(TASK INPUT Opens)

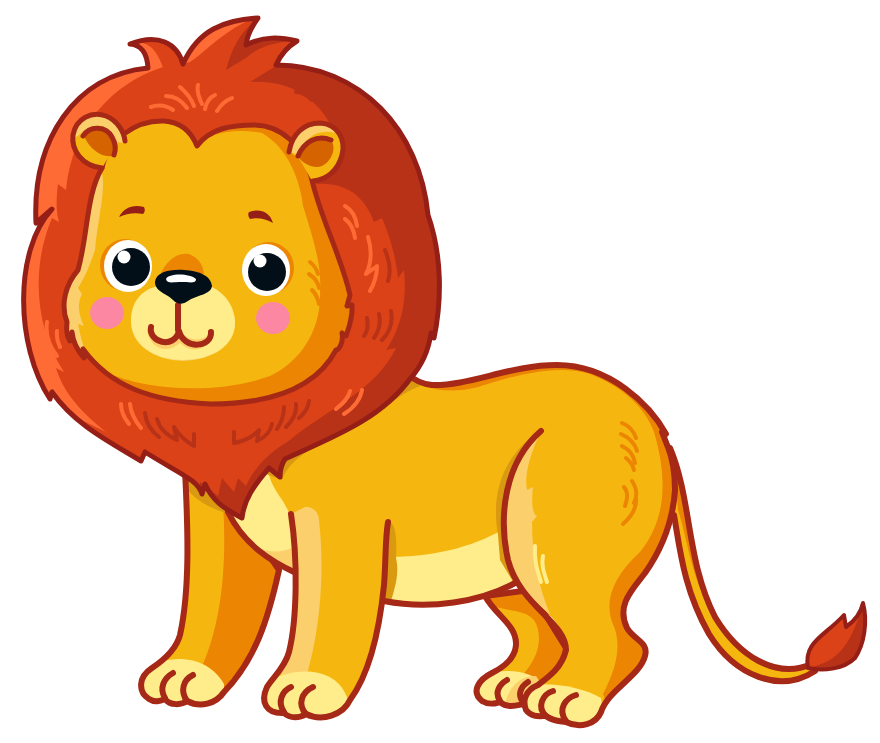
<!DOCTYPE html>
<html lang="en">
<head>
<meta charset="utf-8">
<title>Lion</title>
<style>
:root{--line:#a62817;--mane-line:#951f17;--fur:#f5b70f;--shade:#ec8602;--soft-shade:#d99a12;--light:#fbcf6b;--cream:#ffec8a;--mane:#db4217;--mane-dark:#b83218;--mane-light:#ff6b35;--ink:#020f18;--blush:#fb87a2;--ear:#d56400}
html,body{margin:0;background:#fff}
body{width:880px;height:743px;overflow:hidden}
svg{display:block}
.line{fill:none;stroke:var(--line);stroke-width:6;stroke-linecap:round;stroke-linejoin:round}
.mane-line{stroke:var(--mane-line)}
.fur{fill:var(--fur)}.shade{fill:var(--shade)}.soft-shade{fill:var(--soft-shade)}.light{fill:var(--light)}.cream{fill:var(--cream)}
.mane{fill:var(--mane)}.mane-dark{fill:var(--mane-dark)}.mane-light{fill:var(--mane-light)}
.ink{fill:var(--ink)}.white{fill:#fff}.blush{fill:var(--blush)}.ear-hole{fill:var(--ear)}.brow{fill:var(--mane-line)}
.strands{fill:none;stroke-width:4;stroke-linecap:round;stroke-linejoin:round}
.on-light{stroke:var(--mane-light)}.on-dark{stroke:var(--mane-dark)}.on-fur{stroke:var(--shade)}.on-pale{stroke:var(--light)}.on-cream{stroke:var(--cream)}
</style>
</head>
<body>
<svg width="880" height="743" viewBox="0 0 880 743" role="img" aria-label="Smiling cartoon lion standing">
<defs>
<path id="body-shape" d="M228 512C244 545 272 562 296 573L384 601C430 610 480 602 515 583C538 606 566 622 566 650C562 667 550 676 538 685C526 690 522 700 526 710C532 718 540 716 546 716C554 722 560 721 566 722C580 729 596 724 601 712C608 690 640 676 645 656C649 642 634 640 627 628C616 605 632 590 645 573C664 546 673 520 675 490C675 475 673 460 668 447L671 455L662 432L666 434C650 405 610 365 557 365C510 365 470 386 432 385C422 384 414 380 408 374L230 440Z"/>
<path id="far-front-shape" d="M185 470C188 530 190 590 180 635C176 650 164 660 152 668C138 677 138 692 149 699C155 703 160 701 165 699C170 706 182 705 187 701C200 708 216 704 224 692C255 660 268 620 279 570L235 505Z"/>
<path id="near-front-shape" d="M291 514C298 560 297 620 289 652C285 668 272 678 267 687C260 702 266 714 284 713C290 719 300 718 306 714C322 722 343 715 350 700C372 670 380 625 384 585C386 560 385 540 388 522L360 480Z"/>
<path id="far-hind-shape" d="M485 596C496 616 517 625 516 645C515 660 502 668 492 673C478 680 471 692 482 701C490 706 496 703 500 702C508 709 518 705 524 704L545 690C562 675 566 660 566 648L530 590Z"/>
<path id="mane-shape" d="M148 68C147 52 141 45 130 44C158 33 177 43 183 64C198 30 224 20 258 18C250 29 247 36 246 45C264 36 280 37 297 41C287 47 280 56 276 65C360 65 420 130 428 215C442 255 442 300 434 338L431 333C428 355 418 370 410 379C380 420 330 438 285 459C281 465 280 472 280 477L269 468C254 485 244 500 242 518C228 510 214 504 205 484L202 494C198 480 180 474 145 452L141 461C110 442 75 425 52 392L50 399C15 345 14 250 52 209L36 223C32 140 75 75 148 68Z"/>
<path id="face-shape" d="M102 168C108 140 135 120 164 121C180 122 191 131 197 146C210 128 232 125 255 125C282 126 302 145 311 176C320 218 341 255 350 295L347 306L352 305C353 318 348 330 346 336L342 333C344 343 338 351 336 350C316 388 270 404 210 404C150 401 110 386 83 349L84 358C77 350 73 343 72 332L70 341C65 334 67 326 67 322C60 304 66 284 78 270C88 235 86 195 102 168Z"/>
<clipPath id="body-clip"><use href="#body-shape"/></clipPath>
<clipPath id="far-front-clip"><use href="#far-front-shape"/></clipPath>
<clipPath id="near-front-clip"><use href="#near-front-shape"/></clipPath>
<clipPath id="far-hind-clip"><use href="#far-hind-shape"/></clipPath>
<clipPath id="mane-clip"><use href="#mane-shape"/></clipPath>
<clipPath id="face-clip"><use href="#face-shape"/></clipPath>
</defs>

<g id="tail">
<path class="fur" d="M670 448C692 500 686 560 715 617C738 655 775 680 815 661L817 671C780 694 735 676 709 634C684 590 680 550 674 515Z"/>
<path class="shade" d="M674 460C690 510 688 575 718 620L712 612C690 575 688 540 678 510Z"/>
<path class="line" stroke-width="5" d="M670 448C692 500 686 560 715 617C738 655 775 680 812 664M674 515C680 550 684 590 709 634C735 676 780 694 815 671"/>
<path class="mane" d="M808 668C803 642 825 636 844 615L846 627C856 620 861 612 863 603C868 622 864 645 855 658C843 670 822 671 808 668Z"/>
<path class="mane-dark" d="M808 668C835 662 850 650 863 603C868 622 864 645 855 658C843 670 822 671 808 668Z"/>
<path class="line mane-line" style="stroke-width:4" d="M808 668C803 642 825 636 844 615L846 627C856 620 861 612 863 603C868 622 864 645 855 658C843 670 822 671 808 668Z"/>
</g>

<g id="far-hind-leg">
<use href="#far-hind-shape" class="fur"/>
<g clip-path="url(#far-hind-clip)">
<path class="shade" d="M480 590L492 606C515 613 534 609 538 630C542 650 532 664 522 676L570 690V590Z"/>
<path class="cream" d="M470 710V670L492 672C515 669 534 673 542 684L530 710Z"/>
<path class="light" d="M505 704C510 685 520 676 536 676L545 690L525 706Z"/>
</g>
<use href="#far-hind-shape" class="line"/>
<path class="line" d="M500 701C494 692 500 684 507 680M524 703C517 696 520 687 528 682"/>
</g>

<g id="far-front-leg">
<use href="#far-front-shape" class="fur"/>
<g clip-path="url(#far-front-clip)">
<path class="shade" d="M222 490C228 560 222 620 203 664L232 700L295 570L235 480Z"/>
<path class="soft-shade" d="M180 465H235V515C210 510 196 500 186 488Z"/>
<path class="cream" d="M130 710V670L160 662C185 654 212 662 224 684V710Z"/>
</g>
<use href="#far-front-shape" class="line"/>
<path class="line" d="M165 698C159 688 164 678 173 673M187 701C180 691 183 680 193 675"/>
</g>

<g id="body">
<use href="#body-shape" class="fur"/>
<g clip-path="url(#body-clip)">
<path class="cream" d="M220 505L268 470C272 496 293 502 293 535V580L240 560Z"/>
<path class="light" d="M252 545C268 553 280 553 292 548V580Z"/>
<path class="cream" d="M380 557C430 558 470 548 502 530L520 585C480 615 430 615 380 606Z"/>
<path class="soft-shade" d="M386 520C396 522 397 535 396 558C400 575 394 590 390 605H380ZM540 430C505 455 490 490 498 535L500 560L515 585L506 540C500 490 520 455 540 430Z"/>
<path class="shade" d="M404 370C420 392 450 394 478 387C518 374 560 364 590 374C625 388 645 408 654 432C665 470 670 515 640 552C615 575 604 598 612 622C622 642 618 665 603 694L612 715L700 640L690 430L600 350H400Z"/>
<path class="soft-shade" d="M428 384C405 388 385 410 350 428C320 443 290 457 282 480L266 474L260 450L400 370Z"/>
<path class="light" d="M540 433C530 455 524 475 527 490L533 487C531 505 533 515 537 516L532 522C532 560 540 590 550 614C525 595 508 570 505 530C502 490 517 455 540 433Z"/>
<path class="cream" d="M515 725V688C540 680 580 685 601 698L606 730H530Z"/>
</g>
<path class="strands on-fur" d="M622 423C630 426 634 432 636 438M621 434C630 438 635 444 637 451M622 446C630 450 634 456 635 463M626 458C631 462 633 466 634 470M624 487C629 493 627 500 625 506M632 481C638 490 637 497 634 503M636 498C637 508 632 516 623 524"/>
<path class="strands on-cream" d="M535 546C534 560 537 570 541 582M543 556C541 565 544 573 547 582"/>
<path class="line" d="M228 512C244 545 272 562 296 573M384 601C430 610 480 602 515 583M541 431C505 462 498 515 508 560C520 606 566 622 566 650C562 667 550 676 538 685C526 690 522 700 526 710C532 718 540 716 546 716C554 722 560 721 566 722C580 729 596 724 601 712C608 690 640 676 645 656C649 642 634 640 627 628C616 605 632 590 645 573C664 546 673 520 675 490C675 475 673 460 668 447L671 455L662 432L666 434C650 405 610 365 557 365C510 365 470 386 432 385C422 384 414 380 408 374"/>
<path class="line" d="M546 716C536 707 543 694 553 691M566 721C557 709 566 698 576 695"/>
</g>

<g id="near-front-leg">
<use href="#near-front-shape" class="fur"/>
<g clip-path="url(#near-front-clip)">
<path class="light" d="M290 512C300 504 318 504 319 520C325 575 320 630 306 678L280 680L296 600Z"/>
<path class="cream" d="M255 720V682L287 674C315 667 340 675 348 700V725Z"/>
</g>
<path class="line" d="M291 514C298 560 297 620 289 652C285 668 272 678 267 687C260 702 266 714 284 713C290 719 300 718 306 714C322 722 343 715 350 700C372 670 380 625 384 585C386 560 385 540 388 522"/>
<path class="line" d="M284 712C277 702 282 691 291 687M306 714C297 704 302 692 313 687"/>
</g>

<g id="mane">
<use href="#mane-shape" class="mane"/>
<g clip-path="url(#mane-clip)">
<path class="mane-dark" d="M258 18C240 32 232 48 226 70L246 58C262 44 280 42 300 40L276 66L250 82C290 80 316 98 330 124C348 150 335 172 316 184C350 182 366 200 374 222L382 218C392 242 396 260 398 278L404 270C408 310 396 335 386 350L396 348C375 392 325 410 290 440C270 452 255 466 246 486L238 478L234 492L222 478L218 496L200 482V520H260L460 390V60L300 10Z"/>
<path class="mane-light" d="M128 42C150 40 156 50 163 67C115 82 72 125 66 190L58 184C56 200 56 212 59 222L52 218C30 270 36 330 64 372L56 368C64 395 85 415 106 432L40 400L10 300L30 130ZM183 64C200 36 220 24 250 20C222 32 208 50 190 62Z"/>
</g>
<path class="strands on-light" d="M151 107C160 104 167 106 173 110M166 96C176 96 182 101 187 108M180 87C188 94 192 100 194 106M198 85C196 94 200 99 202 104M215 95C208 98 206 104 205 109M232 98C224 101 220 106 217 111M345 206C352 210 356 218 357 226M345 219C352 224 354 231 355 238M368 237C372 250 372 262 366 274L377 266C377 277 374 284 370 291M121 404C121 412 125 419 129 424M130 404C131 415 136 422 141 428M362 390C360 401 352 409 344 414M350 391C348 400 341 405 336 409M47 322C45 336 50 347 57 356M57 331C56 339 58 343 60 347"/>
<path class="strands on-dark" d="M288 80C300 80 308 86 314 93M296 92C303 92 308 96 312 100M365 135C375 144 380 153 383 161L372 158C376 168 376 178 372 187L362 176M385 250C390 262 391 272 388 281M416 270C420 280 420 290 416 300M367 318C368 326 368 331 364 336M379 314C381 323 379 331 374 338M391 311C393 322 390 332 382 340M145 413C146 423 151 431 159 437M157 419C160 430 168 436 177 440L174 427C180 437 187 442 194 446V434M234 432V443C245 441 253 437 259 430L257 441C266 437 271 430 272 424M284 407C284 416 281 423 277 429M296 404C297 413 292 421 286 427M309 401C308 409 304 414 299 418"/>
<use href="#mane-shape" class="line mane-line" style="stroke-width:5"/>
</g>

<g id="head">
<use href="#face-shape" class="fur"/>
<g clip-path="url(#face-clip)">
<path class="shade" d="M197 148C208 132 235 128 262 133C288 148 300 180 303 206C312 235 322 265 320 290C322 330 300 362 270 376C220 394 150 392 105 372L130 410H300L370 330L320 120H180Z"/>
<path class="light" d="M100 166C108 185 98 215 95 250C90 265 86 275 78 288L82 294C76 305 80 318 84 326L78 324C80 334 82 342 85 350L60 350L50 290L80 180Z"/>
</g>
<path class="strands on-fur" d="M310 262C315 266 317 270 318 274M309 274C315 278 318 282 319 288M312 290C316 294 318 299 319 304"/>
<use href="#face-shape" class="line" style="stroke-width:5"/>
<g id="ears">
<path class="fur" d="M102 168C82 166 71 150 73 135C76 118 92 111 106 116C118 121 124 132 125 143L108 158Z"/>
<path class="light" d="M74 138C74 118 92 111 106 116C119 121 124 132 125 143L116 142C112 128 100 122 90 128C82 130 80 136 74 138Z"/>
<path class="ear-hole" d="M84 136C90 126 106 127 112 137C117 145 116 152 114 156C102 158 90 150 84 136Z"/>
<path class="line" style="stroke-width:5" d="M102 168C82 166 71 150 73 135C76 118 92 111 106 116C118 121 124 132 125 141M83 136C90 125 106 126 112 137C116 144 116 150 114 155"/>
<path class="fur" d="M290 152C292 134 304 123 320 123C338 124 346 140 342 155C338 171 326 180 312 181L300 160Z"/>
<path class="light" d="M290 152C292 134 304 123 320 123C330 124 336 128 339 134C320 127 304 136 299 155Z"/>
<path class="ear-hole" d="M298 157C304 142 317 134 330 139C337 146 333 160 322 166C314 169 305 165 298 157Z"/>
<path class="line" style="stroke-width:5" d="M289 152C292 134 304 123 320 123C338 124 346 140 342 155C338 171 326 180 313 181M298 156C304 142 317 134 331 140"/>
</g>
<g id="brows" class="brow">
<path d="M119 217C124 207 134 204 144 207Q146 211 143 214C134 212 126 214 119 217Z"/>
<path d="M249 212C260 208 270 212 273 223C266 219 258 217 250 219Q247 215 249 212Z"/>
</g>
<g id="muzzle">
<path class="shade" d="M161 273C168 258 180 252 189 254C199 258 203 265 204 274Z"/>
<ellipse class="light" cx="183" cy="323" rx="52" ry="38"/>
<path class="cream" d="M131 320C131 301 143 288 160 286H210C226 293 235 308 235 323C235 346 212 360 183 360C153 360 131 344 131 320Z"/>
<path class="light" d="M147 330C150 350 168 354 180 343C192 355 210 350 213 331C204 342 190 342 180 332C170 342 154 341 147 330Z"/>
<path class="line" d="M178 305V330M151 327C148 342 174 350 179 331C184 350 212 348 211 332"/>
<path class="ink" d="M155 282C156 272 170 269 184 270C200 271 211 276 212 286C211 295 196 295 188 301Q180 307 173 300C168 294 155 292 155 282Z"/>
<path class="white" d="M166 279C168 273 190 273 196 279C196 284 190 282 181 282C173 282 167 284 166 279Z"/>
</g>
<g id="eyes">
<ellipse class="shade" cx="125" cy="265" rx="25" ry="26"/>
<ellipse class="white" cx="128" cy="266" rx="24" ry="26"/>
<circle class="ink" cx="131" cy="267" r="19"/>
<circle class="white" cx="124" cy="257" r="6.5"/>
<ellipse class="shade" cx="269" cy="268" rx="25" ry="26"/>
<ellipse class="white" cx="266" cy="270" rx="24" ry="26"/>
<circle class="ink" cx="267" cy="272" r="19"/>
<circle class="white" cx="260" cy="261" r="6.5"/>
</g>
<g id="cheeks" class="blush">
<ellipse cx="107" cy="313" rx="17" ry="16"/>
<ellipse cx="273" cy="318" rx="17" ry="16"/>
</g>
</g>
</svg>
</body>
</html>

(TASK INPUT Closes)
(TASK INPUT Opens)

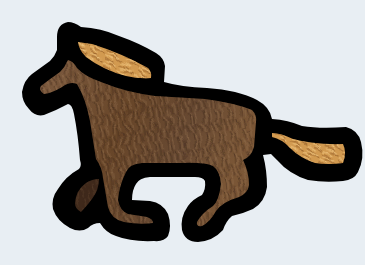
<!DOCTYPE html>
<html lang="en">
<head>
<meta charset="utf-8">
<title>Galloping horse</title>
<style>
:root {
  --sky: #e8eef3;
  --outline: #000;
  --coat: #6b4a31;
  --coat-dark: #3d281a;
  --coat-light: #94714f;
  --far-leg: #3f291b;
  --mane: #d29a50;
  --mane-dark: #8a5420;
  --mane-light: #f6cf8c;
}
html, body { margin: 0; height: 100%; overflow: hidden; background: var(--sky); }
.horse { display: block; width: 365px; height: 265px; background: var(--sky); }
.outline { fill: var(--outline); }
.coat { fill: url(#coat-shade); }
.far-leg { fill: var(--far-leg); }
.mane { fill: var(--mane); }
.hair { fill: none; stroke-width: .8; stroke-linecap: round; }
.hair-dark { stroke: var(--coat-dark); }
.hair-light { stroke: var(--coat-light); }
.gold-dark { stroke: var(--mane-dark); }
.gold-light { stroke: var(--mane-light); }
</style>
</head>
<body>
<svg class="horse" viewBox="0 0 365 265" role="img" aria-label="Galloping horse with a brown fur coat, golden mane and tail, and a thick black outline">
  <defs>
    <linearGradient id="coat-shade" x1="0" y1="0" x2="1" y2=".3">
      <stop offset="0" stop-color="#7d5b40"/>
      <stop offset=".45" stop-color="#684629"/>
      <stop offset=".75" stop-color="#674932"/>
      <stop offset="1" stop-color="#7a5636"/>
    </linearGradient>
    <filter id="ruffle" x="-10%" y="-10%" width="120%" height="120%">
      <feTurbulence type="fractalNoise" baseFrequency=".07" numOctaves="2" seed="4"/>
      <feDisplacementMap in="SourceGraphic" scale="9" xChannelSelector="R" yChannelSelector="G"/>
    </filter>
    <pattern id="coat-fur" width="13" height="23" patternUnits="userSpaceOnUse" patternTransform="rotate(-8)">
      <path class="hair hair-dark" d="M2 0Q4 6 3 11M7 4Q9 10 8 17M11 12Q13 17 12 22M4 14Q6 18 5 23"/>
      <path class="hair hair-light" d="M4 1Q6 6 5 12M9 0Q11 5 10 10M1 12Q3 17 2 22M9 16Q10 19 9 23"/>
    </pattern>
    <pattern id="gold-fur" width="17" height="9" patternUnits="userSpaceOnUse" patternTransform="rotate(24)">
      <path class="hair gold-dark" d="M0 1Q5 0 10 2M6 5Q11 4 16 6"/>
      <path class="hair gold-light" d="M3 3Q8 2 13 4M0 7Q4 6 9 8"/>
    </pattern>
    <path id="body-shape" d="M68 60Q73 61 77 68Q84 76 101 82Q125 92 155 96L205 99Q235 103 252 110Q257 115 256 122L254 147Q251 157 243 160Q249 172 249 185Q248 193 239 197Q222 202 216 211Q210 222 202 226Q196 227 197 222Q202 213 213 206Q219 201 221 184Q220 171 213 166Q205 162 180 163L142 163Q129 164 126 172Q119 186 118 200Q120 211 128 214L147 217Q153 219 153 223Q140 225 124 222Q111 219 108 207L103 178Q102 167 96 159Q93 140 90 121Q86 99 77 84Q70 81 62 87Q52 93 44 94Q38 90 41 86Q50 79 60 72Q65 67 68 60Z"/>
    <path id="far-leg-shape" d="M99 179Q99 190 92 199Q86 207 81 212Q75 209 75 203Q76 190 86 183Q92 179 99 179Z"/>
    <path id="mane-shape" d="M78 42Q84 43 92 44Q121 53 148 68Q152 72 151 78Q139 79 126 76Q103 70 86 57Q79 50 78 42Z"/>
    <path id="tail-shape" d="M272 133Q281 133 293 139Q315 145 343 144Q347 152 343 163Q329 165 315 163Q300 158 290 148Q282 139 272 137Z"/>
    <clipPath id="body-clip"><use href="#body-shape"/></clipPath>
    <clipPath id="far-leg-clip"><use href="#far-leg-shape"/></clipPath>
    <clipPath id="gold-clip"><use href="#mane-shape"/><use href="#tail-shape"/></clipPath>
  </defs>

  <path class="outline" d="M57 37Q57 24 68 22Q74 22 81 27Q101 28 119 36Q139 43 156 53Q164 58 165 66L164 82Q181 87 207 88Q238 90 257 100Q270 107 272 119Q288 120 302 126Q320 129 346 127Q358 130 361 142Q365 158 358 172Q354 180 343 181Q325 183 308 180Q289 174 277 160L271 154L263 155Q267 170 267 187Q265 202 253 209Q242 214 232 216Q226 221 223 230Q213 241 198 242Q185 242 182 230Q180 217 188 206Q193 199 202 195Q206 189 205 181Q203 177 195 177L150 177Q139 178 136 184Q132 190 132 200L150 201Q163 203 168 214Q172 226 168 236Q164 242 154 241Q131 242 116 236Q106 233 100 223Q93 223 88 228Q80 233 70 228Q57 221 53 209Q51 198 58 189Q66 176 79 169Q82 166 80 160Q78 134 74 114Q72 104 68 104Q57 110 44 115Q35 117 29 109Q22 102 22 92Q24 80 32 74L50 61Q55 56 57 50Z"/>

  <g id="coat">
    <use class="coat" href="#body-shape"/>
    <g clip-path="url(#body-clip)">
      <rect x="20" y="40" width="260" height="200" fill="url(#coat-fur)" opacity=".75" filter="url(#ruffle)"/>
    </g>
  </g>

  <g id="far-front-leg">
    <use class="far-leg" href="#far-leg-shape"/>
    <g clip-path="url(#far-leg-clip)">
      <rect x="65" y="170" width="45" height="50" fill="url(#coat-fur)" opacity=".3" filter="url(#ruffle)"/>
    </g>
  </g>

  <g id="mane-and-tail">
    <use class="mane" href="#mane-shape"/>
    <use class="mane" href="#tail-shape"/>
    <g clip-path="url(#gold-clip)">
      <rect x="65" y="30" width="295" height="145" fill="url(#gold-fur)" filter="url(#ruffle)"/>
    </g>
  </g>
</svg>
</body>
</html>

(TASK INPUT Closes)

* [WHAT IS EXPECTED]: Scan the data above; copy every line where "filter" appears.

* [RESULT OF THE EXERCISE]:
    <filter id="ruffle" x="-10%" y="-10%" width="120%" height="120%">
    </filter>
      <rect x="20" y="40" width="260" height="200" fill="url(#coat-fur)" opacity=".75" filter="url(#ruffle)"/>
      <rect x="65" y="170" width="45" height="50" fill="url(#coat-fur)" opacity=".3" filter="url(#ruffle)"/>
      <rect x="65" y="30" width="295" height="145" fill="url(#gold-fur)" filter="url(#ruffle)"/>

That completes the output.